The era of the Bruins power play as league-wide punch line might finally be coming to an end.

It was a constipated unsightly run last season for the Bruins. They ranked 26th in the NHL with a 14.8 percent success rate during the regular season and they have ranked in the NHL’s bottom third of power play success percentage in three of the last four seasons. During the playoffs the Bruins have scored on only 13.2 percent (23-of-174) power plays over the last three seasons but have still managed to get to the Stanley Cup Final twice in that period.

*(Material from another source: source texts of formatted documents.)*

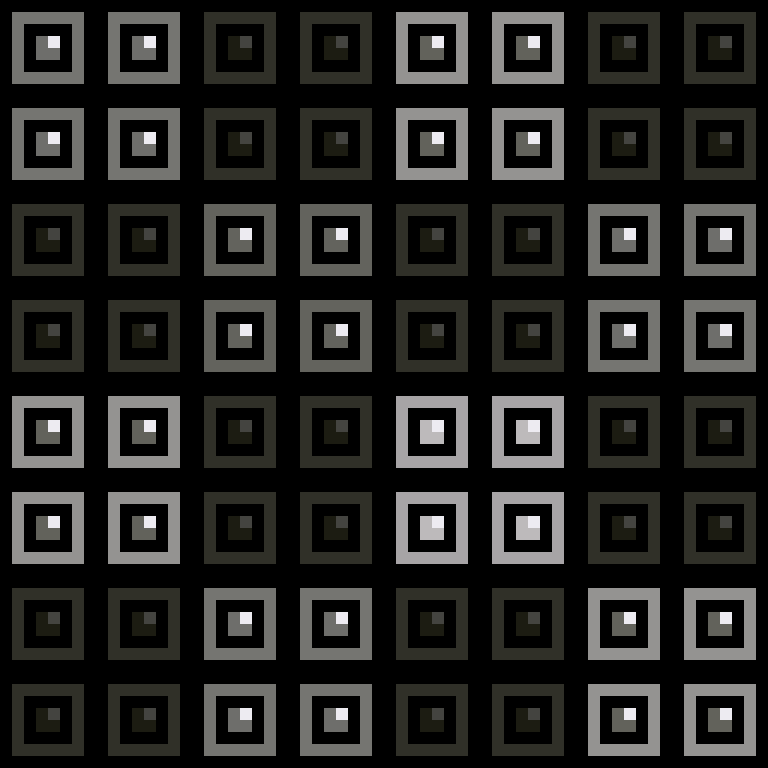
Give the GLSL for this pattern, as a Shadertoy shader.

```glsl
// Grid of square rings with glinting cores, lit and unlit in a checker of 2x2 blocks
#define CELLS 8.0
#define BLOCK 2
#define RING_OUTER 0.375
#define RING_INNER 0.25
#define CORE_HALF 0.125
#define DIM_RING vec3(0.190, 0.190, 0.155)
#define DIM_CORE vec3(0.110, 0.110, 0.070)
#define DIM_GLINT vec3(0.265, 0.265, 0.250)
#define LIT_GLINT vec3(0.930, 0.920, 0.945)

// Greys of the lit blocks, indexed by brightness level
const vec3 litRing[4] = vec3[4](
    vec3(0.390, 0.390, 0.365), vec3(0.460, 0.460, 0.445),
    vec3(0.580, 0.575, 0.570), vec3(0.655, 0.645, 0.650));
const vec3 litCore[4] = vec3[4](
    vec3(0.390, 0.390, 0.365), vec3(0.430, 0.430, 0.420),
    vec3(0.385, 0.385, 0.355), vec3(0.740, 0.730, 0.735));

// Signed distance to a square, sharp at the corners
float squareDist(vec2 p, float halfSize) {
    vec2 d = abs(p) - halfSize;
    return max(d.x, d.y);
}

// Coverage of a shape over one pixel
float fill(float dist, float pixel) {
    return clamp(0.5 - dist / pixel, 0.0, 1.0);
}

void mainImage(out vec4 fragColor, in vec2 fragCoord) {
    vec2 grid = fragCoord / iResolution.xy * CELLS;
    vec2 p = fract(grid) - 0.5;
    float pixel = CELLS / min(iResolution.x, iResolution.y);

    // Block column from the left, row from the top
    ivec2 cell = ivec2(floor(grid));
    ivec2 block = ivec2(cell.x, int(CELLS) - 1 - cell.y) / BLOCK;
    bool lit = ((block.x + block.y) & 1) == 0;
    int level = clamp((block.x >> 1) + (block.y >> 1) + 1 - (block.y & 1), 0, 3);

    vec3 ringColor = lit ? litRing[level] : DIM_RING;
    vec3 coreColor = lit ? litCore[level] : DIM_CORE;
    vec3 glintColor = lit ? LIT_GLINT : DIM_GLINT;

    // Ring, core and the glint in its upper right quarter
    float ring = fill(squareDist(p, RING_OUTER), pixel)
               - fill(squareDist(p, RING_INNER), pixel);
    float core = fill(squareDist(p, CORE_HALF), pixel);
    float glint = fill(squareDist(p - 0.5 * CORE_HALF, 0.5 * CORE_HALF), pixel);

    vec3 color = ringColor * ring;
    color = mix(color, coreColor, core);
    color = mix(color, glintColor, glint);
    fragColor = vec4(color, 1.0);
}
```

The Bruins are enjoying success anyway but it boggles the mind to think what the Black and Gold might be capable of if they were cashing in on the man advantage on a regular basis. One could actually envision it in the later rounds of last year’s playoffs when Torey Krug injected a little life into Boston’s power play squad and the B’s ended middle of the road with 11 PP goals in 63 tries for a respectable 17.5 percent success rate.

But things haven’t consistently been productive for Boston’s special teams since Marc Savard was brained by Matt Cooke four years ago.

That could all change heading into this season however. The Bruins served notice by dropping four power-play goals on the Montreal Canadiens in their first exhibition game last week and they’ve continued to look confident productive and smooth on the man advantage through camp practices and subsequent games.

“I think our power plays look pretty good so far" coach Claude Julien said. "Preseason is preseason and not all the teams have their best penalty-killers out there but I’ve liked the puck movement. I’ve liked the results . . . In every power play we seem to at least get something out of it. So hopefully that continues.”

Having the mobile hard-shooting Krug for a full season and the signing of Jarome Iginla certainly look like they’re going to change things for the Black and Gold. Iginla provides the Bruins with that righty shooter from the left face-off circle that they’ve lacked over the last few years. Instead of Tyler Seguin or Rich Peverley going high glass with every bid from the “Stamkos spot” in the middle of the left circle Iginla is shooting daggers at the open spots on the net.